Residents in the area of Hardee’s came out in force Tuesday night to oppose the rezoning of its back parking lot from Residential-1 to Commercial-1.
Hardee’s is looking to address longstanding traffic issue by demolishing its existing building and replacing it with one that’s better configured to accommodate more vehicles in its parking lot. However, in order to do that, the back parking lot would have to be rezoned from residential to commercial.
The change would remove a three-decade agreement with the city that the property cannot be used as a drive-thru between the hours of 10 p.m. and 6 p.m.
John Douglass says his house on West Main Street is 12 to 15 feet from the parking lot and he needs the time restriction to remain in place and be enforced.
Douglass says he been attempting to preserve his house for 30 years and rezoning the property would be a detriment toward that endeavor.
“With a C-1 zone, as I understand it, they could, if they desire, stay open 24 hours a day,” said Douglass. “They would also be backing their building up 15 feet more toward my house. That would be even more of a noise problem with two lanes coming the opposite way around the building. The outbuildings would also be closer too. I foresee more traffic problems with this plan than we presently have.”
Douglass requested a 20-foot stone wall between his property and Hardee’s, such as those placed between interstates and residential areas, or for the city board to reject the rezoning request.
Wayne Rigsby says a 6-foot wall probably won’t alleviate the majority of the issues he has with Hardee’s but he’s requesting one anyway.
“My concerns are noise, lights and trash, which I have blown over on me every Monday morning when they come in with leaf blowers,” said Rigsby. “My bedroom windows are on the second story of my house. I can tell you every time they have an order. I hear every word the lady says. A 6-foot wall, I don’t believe will help me. It will help with trash. I’ve never had a wall on my side and I don’t know if they are going to put a wall on my side, but I sure wish they would. This is a great plan. I hope it relieves traffic, but I think I need some consideration on my side, as far as alleviating the trash blown into my yard every Monday, the noise, and the lights that blind me every night.”
Rigsby also voiced concerns for construction and the noise associated with it.
Carolyn Lance opposed rezoning.

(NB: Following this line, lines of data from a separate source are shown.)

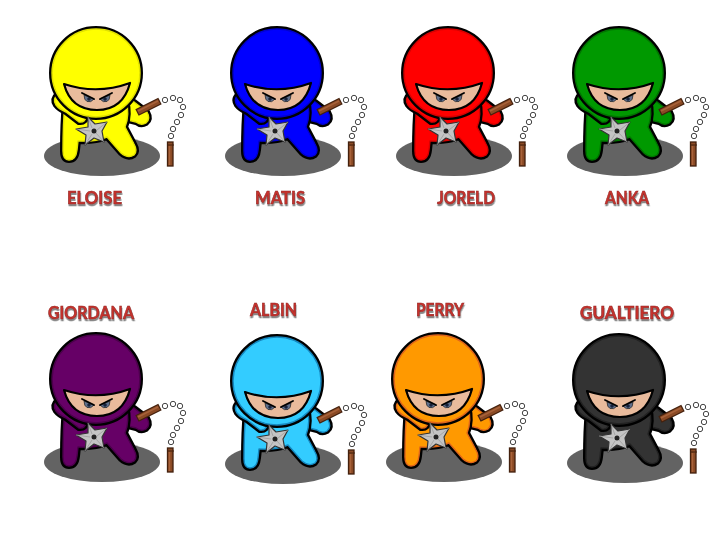
<!DOCTYPE html>
<html lang="en">
<head>
<meta charset="utf-8">
<title>Ninja team</title>
<style>
:root {
  --paper: #ffffff;
  --ink: #000000;
  --shadow: #636363;
  --skin: #e9bb9c;
  --steel: #c4c4c4;
  --wood: #8a4a25;
  --wood-light: #a8623a;
  --wood-dark: #43200d;
  --label: #c8322d;
  --label-edge: #8f2420;
}
html, body { margin: 0; background: var(--paper); }
body { width: 720px; height: 540px; overflow: hidden; }
svg { display: block; }
.yellow { --suit: #ffff00; --rim: #e2e200; }
.blue { --suit: #0000ff; --rim: #0000d0; }
.red { --suit: #ff0000; --rim: #d80000; }
.green { --suit: #009900; --rim: #007500; }
.purple { --suit: #660066; --rim: #4c004c; }
.sky { --suit: #33ccff; --rim: #1688c0; }
.orange { --suit: #ff9900; --rim: #e0661a; }
.charcoal { --suit: #333333; --rim: #222222; }
.outline { fill: var(--ink); stroke: var(--ink); stroke-width: 6; stroke-linejoin: round; }
.cloth { fill: var(--suit); stroke: var(--rim); stroke-width: 1.4; stroke-linejoin: round; }
.names text {
  font: 700 16.5px Lato, "Open Sans", sans-serif;
  fill: var(--label);
  stroke: var(--label-edge);
  stroke-width: 0.5;
  text-anchor: middle;
}
</style>
</head>
<body>
<svg width="720" height="540" viewBox="0 0 720 540" role="img" aria-label="Eight ninjas in different colours with names">
  <defs>
    <filter id="letter-shadow" x="-10%" y="-30%" width="120%" height="180%">
      <feDropShadow dx="0.5" dy="2" stdDeviation="0.7" flood-color="#555555" flood-opacity="0.7"/>
    </filter>
    <path id="right-arm" d="M122 96L134 102L147 112Q151 119 146 123Q141 126 136 122L120 118Z"/>
    <path id="body" d="M65 104Q63 122 63 151Q63 160 69 160Q76 160 77 150L78 141Q95 142 107 137L121 153Q128 159 134 155Q138 151 134 144L125 127Q130 115 126 100Z"/>
    <path id="left-arm" d="M58 94Q52 99 56 105Q59 109 66 112L79 122Q86 123 86 115L72 101Z"/>
    <circle id="hood" cx="96" cy="73" r="44"/>
    <circle id="link" r="2.7" fill="#ffffff" stroke="#444444"/>
    <g id="nunchaku">
      <path d="M137 112.500L160 101" stroke="var(--wood-dark)" stroke-width="7.500"/>
      <path d="M138 112L159 101.500" stroke="var(--wood)" stroke-width="5"/>
      <path d="M138 111L158 101" stroke="var(--wood-light)" stroke-width="1.500"/>
      <use href="#link" x="165" y="100"/>
      <use href="#link" x="173" y="98"/>
      <use href="#link" x="180" y="100"/>
      <use href="#link" x="183" y="107"/>
      <use href="#link" x="181" y="115"/>
      <use href="#link" x="177" y="122"/>
      <use href="#link" x="173" y="129"/>
      <use href="#link" x="171" y="136"/>
      <rect x="167.500" y="142" width="5.500" height="24" fill="var(--wood)" stroke="var(--wood-dark)" stroke-width="1.300"/>
      <path d="M169.500 146V165" stroke="var(--wood-light)" stroke-width="1.500"/>
      <path d="M167 145H174" stroke="var(--wood-dark)"/>
    </g>
    <g id="face">
      <path d="M64 84Q97 95 130 83Q123 110 97 110Q71 110 64 84Z" fill="var(--skin)" stroke="var(--ink)" stroke-width="2.200" stroke-linejoin="round"/>
      <path d="M84 95L94 99Q91 103 87 101.500Q84 100 84 95ZM110 95L100 99Q103 103 107 101.500Q110 100 110 95Z" fill="#60708c" stroke="#222222" stroke-width="0.7"/>
      <circle cx="89" cy="99" r="1.800" fill="#17223b"/>
      <circle cx="105" cy="99" r="1.800" fill="#17223b"/>
      <path d="M82 93L94 99M112 93L100 99" stroke="var(--ink)" stroke-width="1.900" stroke-linecap="round"/>
    </g>
    <g id="throwing-star">
      <polygon points="88,117 95,124 107,122 102,131 104,142 94,138 85,145 86,135 76,129 88,127" fill="var(--steel)" stroke="#333333" stroke-width="1.2" stroke-linejoin="round"/>
      <path d="M88 117L92 128M107 122L97 130M104 142L96 133M85 145L92 134M76 129L90 131" stroke="#999999" stroke-width="0.7"/>
      <circle cx="94" cy="131" r="2.500" fill="#222222"/>
    </g>
    <g id="ninja">
      <ellipse cx="102" cy="156" rx="58" ry="20" fill="var(--shadow)"/>
      <use href="#right-arm" class="outline"/>
      <use href="#right-arm" class="cloth"/>
      <use href="#body" class="outline"/>
      <use href="#body" class="cloth"/>
      <use href="#left-arm" class="outline"/>
      <use href="#left-arm" class="cloth"/>
      <use href="#hood" class="outline"/>
      <use href="#hood" class="cloth"/>
      <use href="#face"/>
      <use href="#throwing-star"/>
      <use href="#nunchaku"/>
    </g>
  </defs>

  <rect width="720" height="540" fill="var(--paper)"/>

  <g class="team">
    <use href="#ninja" class="yellow"/>
    <use href="#ninja" class="blue" x="181"/>
    <use href="#ninja" class="red" x="352"/>
    <use href="#ninja" class="green" x="523"/>
    <use href="#ninja" class="purple" y="306"/>
    <use href="#ninja" class="sky" x="181" y="308"/>
    <use href="#ninja" class="orange" x="342" y="306"/>
    <use href="#ninja" class="charcoal" x="523" y="307"/>
  </g>

  <g class="names" filter="url(#letter-shadow)">
    <text x="94.500" y="204" textLength="55" lengthAdjust="spacingAndGlyphs">ELOISE</text>
    <text x="280" y="204" textLength="50" lengthAdjust="spacingAndGlyphs">MATIS</text>
    <text x="466" y="204" textLength="58" lengthAdjust="spacingAndGlyphs">JORELD</text>
    <text x="627" y="204" textLength="44" lengthAdjust="spacingAndGlyphs">ANKA</text>
    <text x="91" y="319" textLength="86" lengthAdjust="spacingAndGlyphs">GIORDANA</text>
    <text x="273.500" y="316" textLength="47" lengthAdjust="spacingAndGlyphs">ALBIN</text>
    <text x="440" y="316" textLength="48" lengthAdjust="spacingAndGlyphs">PERRY</text>
    <text x="627" y="319" textLength="94" lengthAdjust="spacingAndGlyphs">GUALTIERO</text>
  </g>
</svg>
</body>
</html>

“If the parking lot is rezoned, we will all be bombarded with night noise,” she said. “When a business freely chooses to locate its business in a residential area with homes around it, they have an obligation to give consideration to their residential neighbors. These are neighbors who have and should continue to have a peaceful night’s rest.”
Joe Wooden says he OK with the existing Hardee’s and he’s opposed to rezoning.
“Personally, I can’t see any reason to do this new plan and rezone it because in all the 40 years that I’ve lived there I haven’t had any really bad problem with what they have their now,” said Wooden.
Dennis Jeter was the only audience member to voice approval for Hardee’s.
“I’ve lived directly behind Hardee’s for 41 years,” said Jeter. “I couldn’t possibly image being a better neighbor than what Hardee’s has been. They keep it clean. They keep it updated. They keep their buildings painted. They keep it nice. Their dumpster is 30-feet from my backdoor. I have no problems with mice. I have no problems with bugs, odor, or trash. They are great neighbors.”
Board members unanimously rejected Hardee’s request for rezoning when the measure came up for consideration.